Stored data
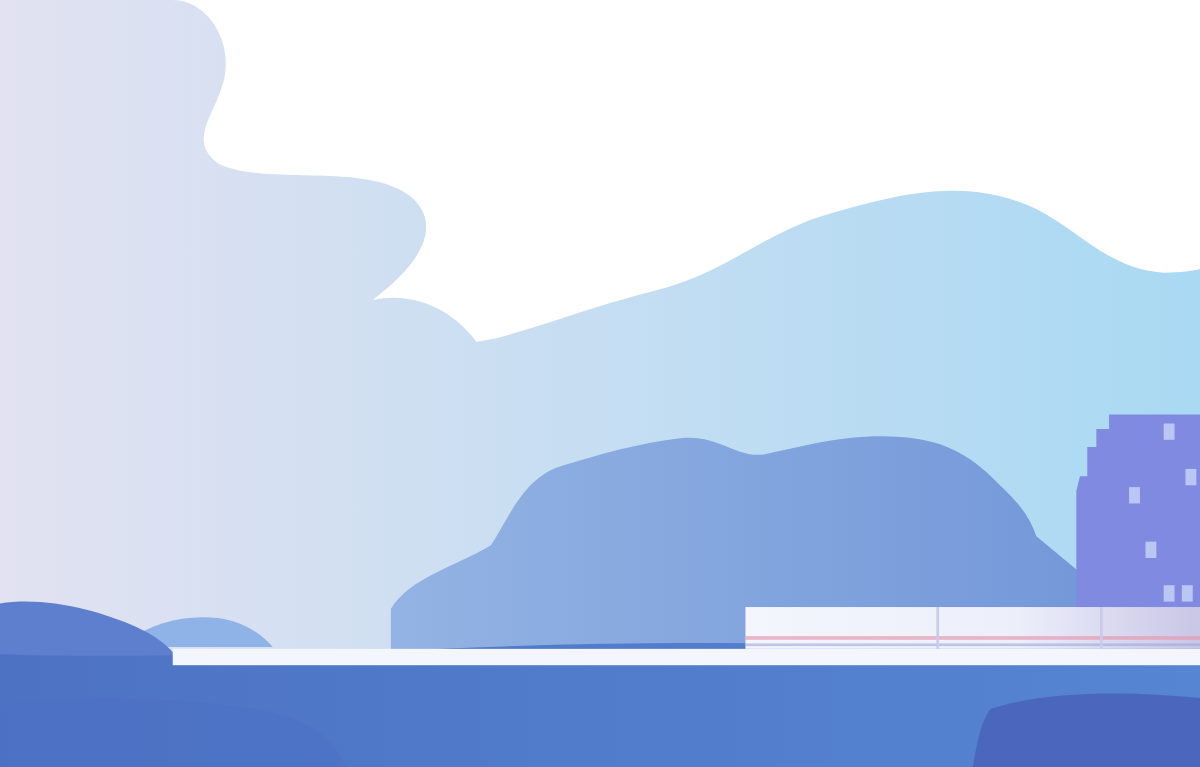
<!DOCTYPE html>
<html lang="en">
<head>
<meta charset="utf-8">
<title>Blue Hills Landscape</title>
<link rel="stylesheet" href="https://fonts.googleapis.com/css2?family=Inter&display=swap">
<style>
  :root {
    --sky: #ffffff;
    --haze-left: #e2e2f1;
    --haze-right: #a9d9f3;
    --hill-mid-left: #93b3e3;
    --hill-mid-right: #6f93d7;
    --hill-front: #5d7fcd;
    --hill-soft: #8fb3e6;
    --ground-left: #4d72c4;
    --ground-right: #5585d3;
    --ground-deep: #4a66bd;
    --pier: #f4f6fd;
    --deck-end: #c9c6e6;
    --stripe: #e59ab1;
    --tower: #7f8ae0;
    --window: #b9c7f4;
  }
  html, body {
    margin: 0;
    padding: 0;
    width: 1200px;
    height: 767px;
    overflow: hidden;
    background: var(--sky);
    font-family: "Inter", sans-serif;
  }
  .scene {
    display: block;
    width: 1200px;
    height: 767px;
  }
</style>
</head>
<body>
<svg class="scene" viewBox="0 0 660 422" preserveAspectRatio="none" role="img" aria-label="Layered blue hills with a long white pier and a small building">
  <defs>
    <linearGradient id="haze" x1="0" y1="0" x2="1" y2="0">
      <stop offset="0" stop-color="var(--haze-left)"/>
      <stop offset="1" stop-color="var(--haze-right)"/>
    </linearGradient>
    <linearGradient id="hillMid" x1="0" y1="0" x2="1" y2="0">
      <stop offset="0" stop-color="var(--hill-mid-left)"/>
      <stop offset="1" stop-color="var(--hill-mid-right)"/>
    </linearGradient>
    <linearGradient id="ground" x1="0" y1="0" x2="1" y2="0">
      <stop offset="0" stop-color="var(--ground-left)"/>
      <stop offset="1" stop-color="var(--ground-right)"/>
    </linearGradient>
    <linearGradient id="deck" x1="0" y1="0" x2="1" y2="0">
      <stop offset="0" stop-color="var(--pier)"/>
      <stop offset="0.6" stop-color="#eceefa"/>
      <stop offset="1" stop-color="var(--deck-end)"/>
    </linearGradient>
    <rect id="window" width="6" height="9" fill="var(--window)"/>
  </defs>

  <rect class="sky" width="660" height="422" fill="var(--sky)"/>

  <path class="haze-hills" fill="url(#haze)" d="M0 0 H95 C115 0 130 25 122 48 C116 66 104 78 120 90 C145 103 205 88 228 110 C245 128 225 150 205 165 C230 160 250 172 262 188 C285 185 320 170 360 160 C400 150 420 128 455 118 C490 108 530 96 570 115 C595 128 610 148 640 150 C650 150 656 149 660 148 V422 H0 Z"/>

  <path class="hill-middle" fill="url(#hillMid)" d="M215 335 C225 318 250 312 270 300 C280 285 288 262 310 256 C330 250 350 244 375 241 C395 239 405 252 420 250 C440 246 460 240 485 240 C515 240 530 248 545 262 C555 272 565 280 570 295 L600 320 L660 326 V422 H215 Z"/>

  <path class="hill-soft" fill="var(--hill-soft)" d="M70 352 C85 343 100 338 120 340 C135 342 145 350 150 356 H70 Z"/>

  <path class="hill-front" fill="var(--hill-front)" d="M0 332 C25 328 55 336 75 345 C90 352 98 360 100 368 L0 372 Z"/>

  <path class="ground" fill="url(#ground)" d="M0 360 C60 362 140 360 220 358 C300 354 400 352 500 356 C560 358 620 356 660 354 V422 H0 Z"/>

  <path class="ground-shadow" fill="var(--ground-left)" d="M0 388 C40 382 110 384 150 392 C175 398 185 410 190 422 H0 Z" opacity="0.6"/>

  <path class="ground-deep" fill="var(--ground-deep)" d="M545 390 C575 380 620 380 660 384 V422 H535 C538 405 540 396 545 390 Z"/>

  <g class="building">
    <path fill="var(--tower)" d="M594 262 H598 V246 H603 V236 H610 V228 H660 V336 H592 V270 Z"/>
    <use href="#window" x="640" y="233"/>
    <use href="#window" x="652" y="258" width="8"/>
    <use href="#window" x="621" y="268"/>
    <use href="#window" x="630" y="298"/>
    <use href="#window" x="640" y="322"/>
    <use href="#window" x="650" y="322"/>
  </g>

  <g class="pier">
    <rect class="pier-walk" x="95" y="357" width="565" height="9" fill="var(--pier)"/>
    <rect class="pier-deck" x="410" y="334" width="250" height="23" fill="url(#deck)"/>
    <rect class="pier-rail" x="410" y="350" width="250" height="2" fill="var(--stripe)" opacity="0.7"/>
    <rect class="pier-rail" x="410" y="354" width="250" height="1.5" fill="#9ea6dc" opacity="0.6"/>
    <rect class="pier-post" x="515" y="334" width="1.5" height="23" fill="#c8cbe9"/>
    <rect class="pier-post" x="605" y="334" width="1.5" height="23" fill="#c8cbe9"/>
  </g>
</svg>
</body>
</html>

**Exercise:** Copy each line of the records that contains the word "haze".

**Task result:**
    --haze-left: #e2e2f1;
    --haze-right: #a9d9f3;
    <linearGradient id="haze" x1="0" y1="0" x2="1" y2="0">
      <stop offset="0" stop-color="var(--haze-left)"/>
      <stop offset="1" stop-color="var(--haze-right)"/>
  <path class="haze-hills" fill="url(#haze)" d="M0 0 H95 C115 0 130 25 122 48 C116 66 104 78 120 90 C145 103 205 88 228 110 C245 128 225 150 205 165 C230 160 250 172 262 188 C285 185 320 170 360 160 C400 150 420 128 455 118 C490 108 530 96 570 115 C595 128 610 148 640 150 C650 150 656 149 660 148 V422 H0 Z"/>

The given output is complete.